- _PROBLEM REQUIREMENTS_
Scan the entries that follow for the word "opacity", then report every line in which it appears.

- _RECORD EXCERPTS_
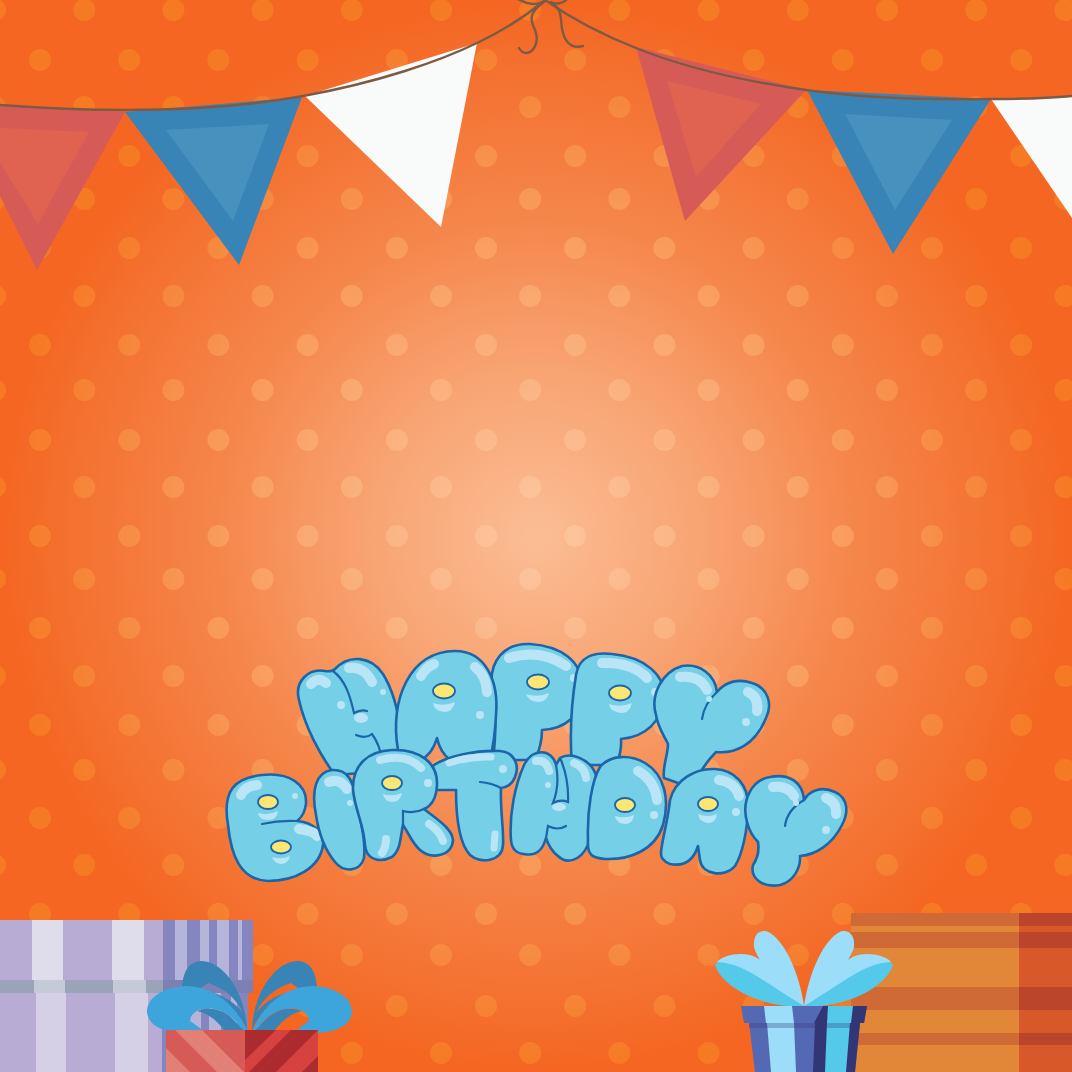
<!DOCTYPE html>
<html lang="en">
<head>
<meta charset="utf-8">
<title>Happy Birthday</title>
<style>
:root{
  --orange:#f46622;--orange-mid:#f58549;--peach:#fbbd94;
  --string:#7d5a45;--flag-red:#d65b57;--flag-red-in:#df6350;--flag-blue:#3884b6;--flag-blue-in:#4691bd;--white:#f9fbfa;
  --balloon:#75cfe7;--shine:#b9e5f6;--outline:#1c65a8;--yellow:#fde774;
  --lilac:#b8acd4;--lilac-light:#dfdceb;--violet:#8585c0;--violet-light:#b5b5db;
  --sky:#3da4dc;--ice:#9cdef9;--cyan:#55c9ea;--indigo:#5469b3;--navy:#323677;
  --box:#e28638;--box-band:#cf6935;--side:#d75829;--side-band:#bb452b
}
*{margin:0}
html,body{width:1072px;height:1072px;overflow:hidden}
.card{display:grid;width:1072px;height:1072px;overflow:hidden;background:radial-gradient(circle at 536px 536px,var(--peach) 0,#f8a372 170px,var(--orange-mid) 325px,#f47434 445px,var(--orange) 535px)}
.layer{grid-area:1/1;display:block;width:1072px;height:1072px}
.dots path{fill:none;stroke:url(#dot-tint);stroke-width:22;stroke-linecap:round;stroke-dasharray:0 89.2}
.string{fill:none;stroke:var(--string);stroke-width:2.4;stroke-linecap:round}
.red{fill:var(--flag-red)}.red-in{fill:var(--flag-red-in)}
.blue{fill:var(--flag-blue)}.blue-in{fill:var(--flag-blue-in)}
.white{fill:var(--white)}
.letter{fill:var(--balloon);stroke:var(--outline);stroke-width:2.6;stroke-linejoin:round}
.crease{fill:none;stroke:var(--outline);stroke-width:2.2;stroke-linecap:round}
.shine{fill:none;stroke:var(--shine);stroke-width:10;stroke-linecap:round}
.spark{fill:var(--shine)}
.eye{fill:var(--yellow);stroke:var(--outline);stroke-width:1.8}
.lilac{fill:var(--lilac)}.lilac-light{fill:var(--lilac-light)}.violet{fill:var(--violet)}.violet-light{fill:var(--violet-light)}
.sky{fill:var(--sky)}.ice{fill:var(--ice)}.cyan{fill:var(--cyan)}.indigo{fill:var(--indigo)}.navy{fill:var(--navy)}
.box{fill:var(--box)}.box-band{fill:var(--box-band)}.side{fill:var(--side)}.side-band{fill:var(--side-band)}
</style>
</head>
<body>
<main class="card">

<svg class="layer dots" viewBox="0 0 1072 1072" aria-hidden="true">
  <defs>
    <radialGradient id="dot-tint" gradientUnits="userSpaceOnUse" cx="536" cy="536" r="536">
      <stop offset="0" stop-color="#fdc7a1"/><stop offset=".35" stop-color="#fab07c"/>
      <stop offset=".62" stop-color="#f89a58"/><stop offset=".85" stop-color="#f6853a"/><stop offset="1" stop-color="#f67a24"/>
    </radialGradient>
  </defs>
  <path d="M-5 10H1080M-5 107H1080M-5 199H1080M-5 296H1080M-5 390H1080M-5 487H1080M-5 579H1080M-5 676H1080M-5 770H1080M-5 865H1080M-5 955H1080M-5 1053H1080"/>
  <path d="M40 60H1072M40 156H1072M40 248H1072M40 345H1072M40 440H1072M40 536H1072M40 628H1072M40 725H1072M40 818H1072M40 914H1072M40 1006H1072"/>
</svg>

<svg class="layer bunting" viewBox="0 0 1072 1072" role="img" aria-label="Bunting with red, blue and white flags">
  <polygon class="red" points="-46,104 125,112 37,270"/><polygon class="red-in" points="-22,127 89,132 38,224"/>
  <polygon class="blue" points="125,112 302,97 239,265"/><polygon class="blue-in" points="166,130 269,124 233,221"/>
  <polygon class="white" points="305,96 477,43 441,227"/>
  <polygon class="red" points="636,47 806,90 685,221"/><polygon class="red-in" points="667,81 761,104 696,177"/>
  <polygon class="blue" points="807,90 991,99 893,254"/><polygon class="blue-in" points="845,114 952,120 895,210"/>
  <polygon class="white" points="991,99 1072,97 1072,218"/>
  <g class="string">
    <path d="M0 105C120 114 220 111 303 96C380 82 440 61 477 43Q515 25 545 0"/>
    <path d="M545 0Q585 28 636 48C690 70 750 82 806 90C870 99 930 100 991 99Q1040 99 1072 96"/>
    <path d="M545 1C530 12 529 18 535 30C540 43 533 53 526 53Q522 53 519 48"/>
    <path d="M551 2C565 12 559 20 563 33Q568 50 583 46"/>
    <path d="M518-1Q531 7 543 2M551 3Q562 5 567-1"/>
  </g>
</svg>

<svg class="layer lettering" viewBox="0 0 1072 1072" role="img" aria-label="Happy Birthday">
  <g class="word-happy">
    <g>
      <path class="letter" d="M299 700C294 681 309 668 325 671Q332 672 335 669C349 654 371 656 383 674C394 692 398 710 400 730V770L335 775C320 755 305 727 299 700Z"/>
      <path class="crease" d="M333 671C345 680 350 695 354 713Q361 709 367 711M356 735Q366 739 372 734Q380 745 382 760"/>
      <path class="shine" d="M311 684Q318 676 326 683M349 668Q364 666 372 682"/>
      <ellipse class="spark" cx="361" cy="718" rx="7" ry="5"/><circle class="spark" cx="341" cy="705" r="4"/><circle class="spark" cx="383" cy="692" r="3"/>
    </g>
    <g>
      <path class="letter" d="M493 760C496 735 497 712 492 690C488 660 505 643 530 644C560 646 583 660 583 690C583 715 565 729 542 730Q542 745 535 760Z"/>
      <path class="shine" d="M509 658Q540 648 566 666"/><circle class="spark" cx="574" cy="678" r="4"/>
      <ellipse class="eye" cx="538" cy="682" rx="11" ry="7.5"/><path class="spark" d="M526 694Q538 698 549 693Q547 702 538 702Q528 701 526 694Z"/>
    </g>
    <g>
      <path class="letter" d="M398 750C389 700 410 651 455 651C485 651 499 680 496 715Q495 738 490 760H450Q440 752 437 738Q432 755 420 760Z"/>
      <path class="shine" d="M475 667Q486 675 487 692M421 676Q426 667 434 664"/><circle class="spark" cx="480" cy="715" r="4"/>
      <ellipse class="eye" cx="444" cy="691" rx="11" ry="7.5"/><path class="spark" d="M433 703Q444 707 455 702Q453 712 444 712Q434 711 433 703Z"/>
    </g>
    <g>
      <path class="letter" d="M572 765C569 730 572 700 576 675C579 656 595 652 612 654C645 657 665 675 664 697C662 722 645 737 621 739Q622 752 616 765Z"/>
      <path class="shine" d="M602 663Q632 662 647 678"/><circle class="spark" cx="655" cy="692" r="4"/>
      <ellipse class="eye" cx="620" cy="693" rx="11" ry="7.5"/><path class="spark" d="M609 704Q620 708 632 703Q630 713 621 713Q610 712 609 704Z"/>
    </g>
    <g>
      <path class="letter" d="M656 715C650 695 662 672 682 666C700 663 715 675 717 692C725 682 738 678 752 683C768 688 773 704 766 718C755 745 735 754 716 752C708 760 698 775 692 788L664 778C662 768 668 755 668 744C664 735 658 728 656 715Z"/>
      <path class="crease" d="M717 692Q704 704 702 719"/>
      <path class="shine" d="M680 677Q700 675 707 690M748 692Q759 697 757 711"/><circle class="spark" cx="746" cy="722" r="4"/><circle class="spark" cx="709" cy="699" r="3"/>
    </g>
  </g>
  <g class="word-birthday">
    <g>
      <path class="letter" d="M228 825C222 790 235 778 262 775C290 772 307 785 306 803Q305 815 297 821C312 822 325 832 323 845C320 868 295 881 268 881C240 880 231 855 228 825Z"/>
      <path class="crease" d="M297 821Q280 820 262 824"/>
      <path class="shine" d="M241 795Q245 786 257 785M299 829Q314 831 317 836"/><circle class="spark" cx="295" cy="796" r="3"/>
      <ellipse class="eye" cx="268" cy="802" rx="10" ry="7"/><ellipse class="eye" cx="281" cy="847" rx="10" ry="6.5"/>
      <path class="spark" d="M258 813Q268 816 278 811Q277 820 268 820Q259 820 258 813ZM272 857Q281 860 290 856Q288 864 281 864Q274 863 272 857Z"/>
    </g>
    <g>
      <path class="letter" d="M430 768C445 755 480 750 500 751C514 752 520 765 515 777Q511 787 501 788C500 810 504 830 503 845C502 862 480 864 470 855C458 842 456 815 456 790H435Z"/>
      <path class="crease" d="M501 788Q492 783 480 782"/>
      <path class="shine" d="M449 763Q470 756 491 757" style="stroke-width:7"/><path class="shine" d="M495 834L494 848" style="stroke-width:7"/><circle class="spark" cx="503" cy="769" r="4"/>
    </g>
    <g>
      <path class="letter" d="M316 815C311 790 316 772 332 770C347 769 353 780 356 798C360 820 366 840 364 858C360 872 344 873 335 862C325 850 319 835 316 815Z"/>
      <path class="shine" d="M329 782Q340 778 347 789"/><circle class="spark" cx="350" cy="803" r="3"/>
    </g>
    <g>
      <path class="letter" d="M353 790C352 765 368 751 392 750C420 749 438 763 437 785Q436 804 424 809C435 818 452 828 453 840C452 856 432 860 420 850C412 843 408 832 403 825C400 838 401 850 392 857C380 863 366 860 365 845C364 825 355 810 353 790Z"/>
      <path class="crease" d="M424 809Q414 814 403 811V825"/>
      <path class="shine" d="M380 760Q406 753 421 768M429 824Q440 831 443 841M386 839Q386 847 382 853" style="stroke-width:8"/><circle class="spark" cx="428" cy="783" r="4"/>
      <ellipse class="eye" cx="392" cy="783" rx="10" ry="7"/><path class="spark" d="M383 794Q392 797 402 793Q400 802 392 802Q384 801 383 794Z"/>
    </g>
    <g>
      <path class="letter" d="M511 840C509 815 515 785 524 765C532 748 552 748 556 765L560 758C570 752 590 758 596 775L588 845C580 862 566 864 558 856Q550 850 546 838C542 853 534 856 524 854Q512 853 511 840Z"/>
      <path class="crease" d="M556 765Q560 785 553 803Q561 799 568 802Q569 780 561 760M546 838L548 826Q558 831 566 826"/>
      <path class="shine" d="M536 761Q546 759 549 771M574 763Q585 767 586 778" style="stroke-width:8"/><ellipse class="spark" cx="559" cy="807" rx="7" ry="4"/><circle class="spark" cx="548" cy="785" r="3"/>
    </g>
    <g>
      <path class="letter" d="M661 852C662 840 668 820 670 800C675 780 695 768 715 769C735 770 748 785 748 805C748 830 742 855 735 866C725 878 702 875 700 860L698 846C692 865 680 866 670 864Q660 860 661 852Z"/>
      <path class="shine" d="M719 780Q735 782 739 796"/><circle class="spark" cx="736" cy="812" r="4"/>
      <ellipse class="eye" cx="708" cy="804" rx="10" ry="7"/><path class="spark" d="M698 814Q708 818 717 814Q716 823 708 823Q699 822 698 814Z"/>
    </g>
    <g>
      <path class="letter" d="M588 840C587 810 592 780 600 767C610 755 630 754 645 763C665 775 670 800 663 825C655 850 630 860 605 859C592 858 587 855 588 840Z"/>
      <path class="shine" d="M638 771Q655 781 657 800"/><circle class="spark" cx="654" cy="815" r="4"/>
      <ellipse class="eye" cx="625" cy="805" rx="10" ry="7"/><path class="spark" d="M615 816Q625 819 634 815Q633 824 625 824Q616 823 615 816Z"/>
    </g>
    <g>
      <path class="letter" d="M747 822C741 800 752 780 770 777C790 773 803 783 804 800C810 790 822 786 835 792C848 798 849 812 842 825C832 845 815 855 800 856C801 868 793 882 780 885C762 888 750 878 753 865Q760 855 758 842Q750 834 747 822Z"/>
      <path class="crease" d="M804 800Q787 810 785 826"/>
      <path class="shine" d="M773 787Q788 785 794 796M826 798Q837 802 836 814"/><circle class="spark" cx="826" cy="830" r="4"/><circle class="spark" cx="796" cy="803" r="3"/>
    </g>
  </g>
</svg>

<svg class="layer gifts" viewBox="0 0 1072 1072" role="img" aria-label="Wrapped birthday gifts">
  <g class="gift-lilac">
    <path class="lilac" d="M0 920H163V1072H0Z"/>
    <path class="lilac-light" d="M32 920H63V980H32ZM112 920H144V980H112Z"/>
    <path class="lilac-light" opacity=".75" d="M36 993H66V1072H36ZM115 993H148V1072H115Z"/>
    <path class="violet" d="M163 920H253V993H248V1072H162V993H163Z"/>
    <path class="violet-light" d="M175 920H187V980H175ZM200 920H209V980H200ZM217 920H229V980H217ZM238 920H242V980H238ZM166 993H180V1072H166ZM190 993H201V1072H190ZM209 993H221V1072H209ZM231 993H237V1072H231Z"/>
    <path fill="#9aa3b7" d="M0 980H163V993H0Z"/><path fill="#7d80b2" d="M163 980H253V993H163Z"/>
    <path fill="#c5c9d8" d="M34 980H65V993H34ZM113 980H146V993H113Z"/>
  </g>
  <g class="gift-red">
    <g id="blue-loops">
      <path class="blue" fill-rule="evenodd" d="M247 1030C238 1008 215 990 182 988C183 970 190 961 202 961C225 962 246 995 247 1030ZM243 1013C236 998 224 988 208 983Q202 987 199 990C218 992 233 1000 243 1013Z"/>
      <path class="sky" fill-rule="evenodd" d="M246 1030C235 1003 212 986 185 986C160 988 147 999 147 1012C148 1025 163 1033 185 1033H225ZM239 1025C228 1011 212 1005 198 1010Q190 1015 190 1021L204 1031H232Z"/>
      <path class="blue" d="M240 1027C228 1011 212 1005 197 1011Q212 1014 224 1030H244Z"/>
    </g>
    <use href="#blue-loops" transform="matrix(-1 0 0 1 499 0)"/>
    <path class="red" d="M166 1030H245V1072H166Z"/>
    <path fill="#e27f77" d="M175 1030H202L244 1072H217ZM166 1048L190 1072H166Z"/>
    <path fill="#d5423f" d="M245 1030H318V1072H245Z"/>
    <path fill="#ac2b2f" d="M245 1030H276L245 1060ZM291 1030H318L276 1072H249ZM318 1056V1072H302Z"/>
  </g>
  <g class="gift-orange">
    <path class="box" d="M851 913H1019V1072H851Z"/>
    <path class="side" d="M1019 913H1072V1072H1019Z"/>
    <path class="box-band" d="M851 913H1019V926H851ZM851 932H1019V948H851ZM851 987H1019V1010H851ZM851 1033H1019V1045H851Z"/>
    <path class="side-band" d="M1019 913H1072V926H1019ZM1019 932H1072V948H1019ZM1019 987H1072V1010H1019ZM1019 1033H1072V1045H1019Z"/>
  </g>
  <g class="gift-blue">
    <g id="ice-loops">
      <path class="ice" d="M804 1006C779 988 757 960 754 947C753 936 758 930 766 931C784 938 799 972 804 1006Z"/>
      <path class="cyan" d="M804 1006C765 1009 722 988 715 965Q718 960 724 960L760 970Z"/>
      <path class="ice" d="M804 1006C784 985 770 961 750 955C737 952 722 956 717 962C745 963 766 984 804 1006Z"/>
    </g>
    <use href="#ice-loops" transform="matrix(-1 0 0 1 1608 0)"/>
    <polygon class="indigo" points="749,1023 860,1023 855,1072 755,1072"/>
    <polygon class="ice" points="767,1023 794,1023 796,1072 771,1072"/>
    <polygon class="navy" points="815,1023 860,1023 855,1072 813,1072"/>
    <polygon class="cyan" points="827,1023 850,1023 846,1072 825,1072"/>
    <path class="navy" opacity=".3" d="M749 1023H860V1028H749Z"/>
    <polygon class="indigo" points="741,1006 867,1006 864,1023 744,1023"/>
    <polygon class="ice" points="764,1006 792,1006 794,1023 766,1023"/>
    <polygon class="navy" points="823,1006 867,1006 864,1023 814,1023"/>
    <polygon class="cyan" points="828,1006 853,1006 851,1023 827,1023"/>
  </g>
</svg>

</main>
</body>
</html>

- _ANSWER TO THIS TASK_
    <path class="lilac-light" opacity=".75" d="M36 993H66V1072H36ZM115 993H148V1072H115Z"/>
    <path class="navy" opacity=".3" d="M749 1023H860V1028H749Z"/>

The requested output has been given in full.